(Pictures paired with source code)
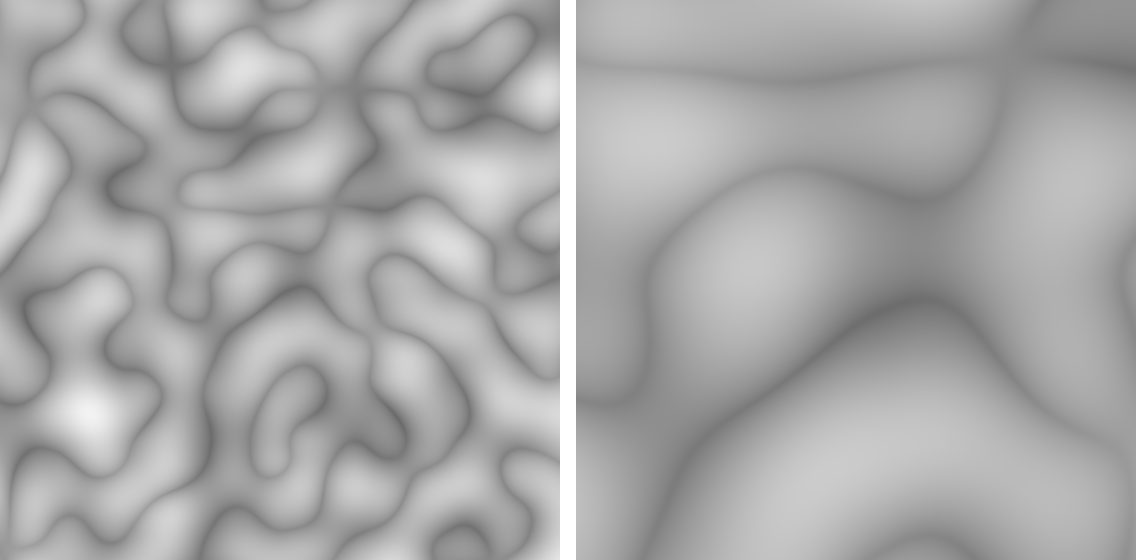
Left: the whole. Right: its middle third, enlarged.
Reproduce this texture procedurally as a Shadertoy shader.

```glsl
// Soft grey marbling: thin dark creases wind between pale, cloudy lobes.
// The creases are the zero lines of a gradient noise, folded by a rounded
// absolute value; a second smooth noise varies the light across the lobes.

const float CREASE_CELLS = 7.0;    // noise cells across the canvas
const float CLOUD_CELLS = 6.3;
const float CREASE_TONE = 0.492;   // grey at the bottom of a crease
const float LOBE_GAIN = 0.50;      // rise from crease to lobe
const float LOBE_POWER = 0.60;     // below 1 narrows creases, flattens lobes
const float CREASE_SOFTNESS = 0.012;
const float CLOUD_GAIN = 0.22;
const vec2 CREASE_OFFSET = vec2(13.37, 41.62);
const vec2 CLOUD_OFFSET = vec2(87.21, 25.84);
const float TAU = 6.2831853;

// Integer hash of a lattice point, mapped to 0..1
float hash(ivec2 cell) {
    uint h = uint(cell.x) * 73856093u ^ uint(cell.y) * 19349663u;
    h = (h ^ (h >> 16)) * 2146121005u;
    h = (h ^ (h >> 15)) * 2221713035u;
    h ^= h >> 16;
    return float(h & 65535u) / 65536.0;
}

// Slope of a random unit gradient at a lattice corner
float cornerSlope(ivec2 cell, vec2 delta) {
    float angle = TAU * hash(cell);
    return dot(vec2(cos(angle), sin(angle)), delta);
}

// Gradient noise with a quintic fade, about -0.7 to 0.7
float gradientNoise(vec2 p) {
    ivec2 cell = ivec2(floor(p));
    vec2 f = fract(p);
    vec2 fade = f * f * f * (f * (f * 6.0 - 15.0) + 10.0);
    float a = cornerSlope(cell, f);
    float b = cornerSlope(cell + ivec2(1, 0), f - vec2(1.0, 0.0));
    float c = cornerSlope(cell + ivec2(0, 1), f - vec2(0.0, 1.0));
    float d = cornerSlope(cell + ivec2(1, 1), f - vec2(1.0, 1.0));
    return mix(mix(a, b, fade.x), mix(c, d, fade.x), fade.y);
}

void mainImage(out vec4 fragColor, in vec2 fragCoord) {
    vec2 uv = fragCoord / iResolution.y;

    // Folded noise: dark crease at zero, pale lobe on either side
    float field = gradientNoise(uv * CREASE_CELLS + CREASE_OFFSET);
    float distanceToCrease = length(vec2(field, CREASE_SOFTNESS));
    float lobe = pow(distanceToCrease, LOBE_POWER);

    // Smooth clouds of light and shade
    float cloud = gradientNoise(uv * CLOUD_CELLS + CLOUD_OFFSET);

    float grey = CREASE_TONE + LOBE_GAIN * lobe + CLOUD_GAIN * cloud;
    fragColor = vec4(vec3(clamp(grey, 0.0, 1.0)), 1.0);
}
```
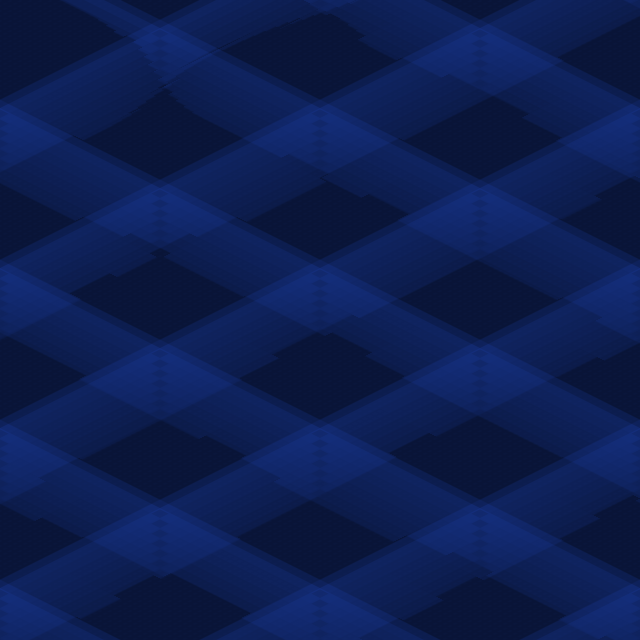
Give the GLSL for this pattern, as a three.js fragment shader.

```glsl
// Draws a navy lattice of diamonds with stepped, overlapping glowing bands and ragged wear.
varying vec2 vUv;

const vec2 REPEATS = vec2(2.0, 4.0);  // diamonds across and down
const float OFFSET = 0.617;           // lattice shift below the top edge
const float STEPS = 16.0;             // strips per diamond side
const float WEAVE = 32.0;             // fine dashes per diamond side
const vec3 BLUE = vec3(0.16, 0.37, 1.0);

float hash(vec2 p) {
  return fract(sin(dot(p, vec2(127.1, 311.7))) * 43758.5453);
}

// Staircase with a softened riser at the end of each tread.
float softFloor(float x, float softness) {
  return floor(x) + smoothstep(1.0 - softness, 1.0, fract(x));
}

// Skewed axes: x counts down from rising edges, y from falling edges.
vec2 toLattice(vec2 uv) {
  vec2 p = vec2(uv.x, 1.0 - uv.y) * REPEATS;
  return vec2(p.y + p.x, p.y - p.x) - OFFSET;
}

// Canvas position of a lattice point, measured from the upper left.
vec2 fromLattice(vec2 s) {
  return vec2(0.5 * (s.x - s.y), 0.5 * (s.x + s.y) + OFFSET) / REPEATS;
}

// Bands shrink towards the upper left corner.
float cornerWear(vec2 pos) {
  return 0.33 * (1.0 - smoothstep(0.15, 0.64, length(pos * vec2(1.0, 3.0))));
}

// Width of one band, varying per diamond and in occasional notches.
float bandWidth(vec2 id, float along, float wear) {
  float drift = 0.08 * (hash(id) - 0.5);
  float notch = 0.045 * step(0.82, hash(id + 7.3 * floor(along * 4.0)));
  return 0.5 + drift - notch - wear;
}

// Stepped glow: dim first strip, bright second, then a fade to the band's end.
float bandGlow(float depth, float width) {
  float tread = softFloor(depth * STEPS, 0.14);
  float fade = 1.0 - 0.72 * clamp((tread - 1.0) / (STEPS * width), 0.0, 1.0);
  float lip = mix(0.55, 1.0, clamp(tread, 0.0, 1.0));
  float inside = smoothstep(0.0, 0.012, depth)
               * (1.0 - smoothstep(width - 0.008, width + 0.008, depth));
  return fade * lip * inside;
}

// Small diamonds where strips of equal depth cross.
float crossing(vec2 depth) {
  vec2 cell = depth * STEPS;
  vec2 f = fract(cell);
  vec2 rim = smoothstep(vec2(0.0), vec2(0.14), min(f, 1.0 - f));
  float same = 1.0 - step(0.5, abs(floor(cell.x) - floor(cell.y)));
  return same * rim.x * rim.y;
}

// Short slanted dashes of the ground weave.
float weave(vec2 s) {
  vec2 f = abs(fract(s * WEAVE) - 0.5);
  float thread = 1.0 - smoothstep(0.08, 0.34, f.x);
  float dash = 1.0 - smoothstep(0.22, 0.4, f.y);
  return thread * dash;
}

void main() {
  vec2 s = toLattice(vUv);
  vec2 id = floor(s);
  vec2 depth = fract(s);

  // Wear is sampled per small cell, giving ragged ends.
  vec2 block = (floor(s * STEPS) + 0.5) / STEPS;
  float wear = cornerWear(fromLattice(block));

  // Two crossing sets of bands
  float rising = bandGlow(depth.x, bandWidth(id, depth.y, wear));
  float falling = bandGlow(depth.y, bandWidth(id + 31.7, depth.x, wear));
  float glow = rising + falling;

  // Light: ground, saturating glow, dark crossings, weave
  float light = 0.215 + 0.175 * glow - 0.021 * glow * glow;
  light -= 0.055 * crossing(depth) * min(rising, falling);
  light += 0.022 * weave(s) * (1.0 - 0.35 * glow);

  gl_FragColor = vec4(BLUE * light, 1.0);
}
```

# Prompt
Would you give the data above again word for word, skipping any images?

# Solution
Left: the whole. Right: its middle third, enlarged.
Reproduce this texture procedurally as a Shadertoy shader.

```glsl
// Soft grey marbling: thin dark creases wind between pale, cloudy lobes.
// The creases are the zero lines of a gradient noise, folded by a rounded
// absolute value; a second smooth noise varies the light across the lobes.

const float CREASE_CELLS = 7.0;    // noise cells across the canvas
const float CLOUD_CELLS = 6.3;
const float CREASE_TONE = 0.492;   // grey at the bottom of a crease
const float LOBE_GAIN = 0.50;      // rise from crease to lobe
const float LOBE_POWER = 0.60;     // below 1 narrows creases, flattens lobes
const float CREASE_SOFTNESS = 0.012;
const float CLOUD_GAIN = 0.22;
const vec2 CREASE_OFFSET = vec2(13.37, 41.62);
const vec2 CLOUD_OFFSET = vec2(87.21, 25.84);
const float TAU = 6.2831853;

// Integer hash of a lattice point, mapped to 0..1
float hash(ivec2 cell) {
    uint h = uint(cell.x) * 73856093u ^ uint(cell.y) * 19349663u;
    h = (h ^ (h >> 16)) * 2146121005u;
    h = (h ^ (h >> 15)) * 2221713035u;
    h ^= h >> 16;
    return float(h & 65535u) / 65536.0;
}

// Slope of a random unit gradient at a lattice corner
float cornerSlope(ivec2 cell, vec2 delta) {
    float angle = TAU * hash(cell);
    return dot(vec2(cos(angle), sin(angle)), delta);
}

// Gradient noise with a quintic fade, about -0.7 to 0.7
float gradientNoise(vec2 p) {
    ivec2 cell = ivec2(floor(p));
    vec2 f = fract(p);
    vec2 fade = f * f * f * (f * (f * 6.0 - 15.0) + 10.0);
    float a = cornerSlope(cell, f);
    float b = cornerSlope(cell + ivec2(1, 0), f - vec2(1.0, 0.0));
    float c = cornerSlope(cell + ivec2(0, 1), f - vec2(0.0, 1.0));
    float d = cornerSlope(cell + ivec2(1, 1), f - vec2(1.0, 1.0));
    return mix(mix(a, b, fade.x), mix(c, d, fade.x), fade.y);
}

void mainImage(out vec4 fragColor, in vec2 fragCoord) {
    vec2 uv = fragCoord / iResolution.y;

    // Folded noise: dark crease at zero, pale lobe on either side
    float field = gradientNoise(uv * CREASE_CELLS + CREASE_OFFSET);
    float distanceToCrease = length(vec2(field, CREASE_SOFTNESS));
    float lobe = pow(distanceToCrease, LOBE_POWER);

    // Smooth clouds of light and shade
    float cloud = gradientNoise(uv * CLOUD_CELLS + CLOUD_OFFSET);

    float grey = CREASE_TONE + LOBE_GAIN * lobe + CLOUD_GAIN * cloud;
    fragColor = vec4(vec3(clamp(grey, 0.0, 1.0)), 1.0);
}
```
Give the GLSL for this pattern, as a three.js fragment shader.

```glsl
// Draws a navy lattice of diamonds with stepped, overlapping glowing bands and ragged wear.
varying vec2 vUv;

const vec2 REPEATS = vec2(2.0, 4.0);  // diamonds across and down
const float OFFSET = 0.617;           // lattice shift below the top edge
const float STEPS = 16.0;             // strips per diamond side
const float WEAVE = 32.0;             // fine dashes per diamond side
const vec3 BLUE = vec3(0.16, 0.37, 1.0);

float hash(vec2 p) {
  return fract(sin(dot(p, vec2(127.1, 311.7))) * 43758.5453);
}

// Staircase with a softened riser at the end of each tread.
float softFloor(float x, float softness) {
  return floor(x) + smoothstep(1.0 - softness, 1.0, fract(x));
}

// Skewed axes: x counts down from rising edges, y from falling edges.
vec2 toLattice(vec2 uv) {
  vec2 p = vec2(uv.x, 1.0 - uv.y) * REPEATS;
  return vec2(p.y + p.x, p.y - p.x) - OFFSET;
}

// Canvas position of a lattice point, measured from the upper left.
vec2 fromLattice(vec2 s) {
  return vec2(0.5 * (s.x - s.y), 0.5 * (s.x + s.y) + OFFSET) / REPEATS;
}

// Bands shrink towards the upper left corner.
float cornerWear(vec2 pos) {
  return 0.33 * (1.0 - smoothstep(0.15, 0.64, length(pos * vec2(1.0, 3.0))));
}

// Width of one band, varying per diamond and in occasional notches.
float bandWidth(vec2 id, float along, float wear) {
  float drift = 0.08 * (hash(id) - 0.5);
  float notch = 0.045 * step(0.82, hash(id + 7.3 * floor(along * 4.0)));
  return 0.5 + drift - notch - wear;
}

// Stepped glow: dim first strip, bright second, then a fade to the band's end.
float bandGlow(float depth, float width) {
  float tread = softFloor(depth * STEPS, 0.14);
  float fade = 1.0 - 0.72 * clamp((tread - 1.0) / (STEPS * width), 0.0, 1.0);
  float lip = mix(0.55, 1.0, clamp(tread, 0.0, 1.0));
  float inside = smoothstep(0.0, 0.012, depth)
               * (1.0 - smoothstep(width - 0.008, width + 0.008, depth));
  return fade * lip * inside;
}

// Small diamonds where strips of equal depth cross.
float crossing(vec2 depth) {
  vec2 cell = depth * STEPS;
  vec2 f = fract(cell);
  vec2 rim = smoothstep(vec2(0.0), vec2(0.14), min(f, 1.0 - f));
  float same = 1.0 - step(0.5, abs(floor(cell.x) - floor(cell.y)));
  return same * rim.x * rim.y;
}

// Short slanted dashes of the ground weave.
float weave(vec2 s) {
  vec2 f = abs(fract(s * WEAVE) - 0.5);
  float thread = 1.0 - smoothstep(0.08, 0.34, f.x);
  float dash = 1.0 - smoothstep(0.22, 0.4, f.y);
  return thread * dash;
}

void main() {
  vec2 s = toLattice(vUv);
  vec2 id = floor(s);
  vec2 depth = fract(s);

  // Wear is sampled per small cell, giving ragged ends.
  vec2 block = (floor(s * STEPS) + 0.5) / STEPS;
  float wear = cornerWear(fromLattice(block));

  // Two crossing sets of bands
  float rising = bandGlow(depth.x, bandWidth(id, depth.y, wear));
  float falling = bandGlow(depth.y, bandWidth(id + 31.7, depth.x, wear));
  float glow = rising + falling;

  // Light: ground, saturating glow, dark crossings, weave
  float light = 0.215 + 0.175 * glow - 0.021 * glow * glow;
  light -= 0.055 * crossing(depth) * min(rising, falling);
  light += 0.022 * weave(s) * (1.0 - 0.35 * glow);

  gl_FragColor = vec4(BLUE * light, 1.0);
}
```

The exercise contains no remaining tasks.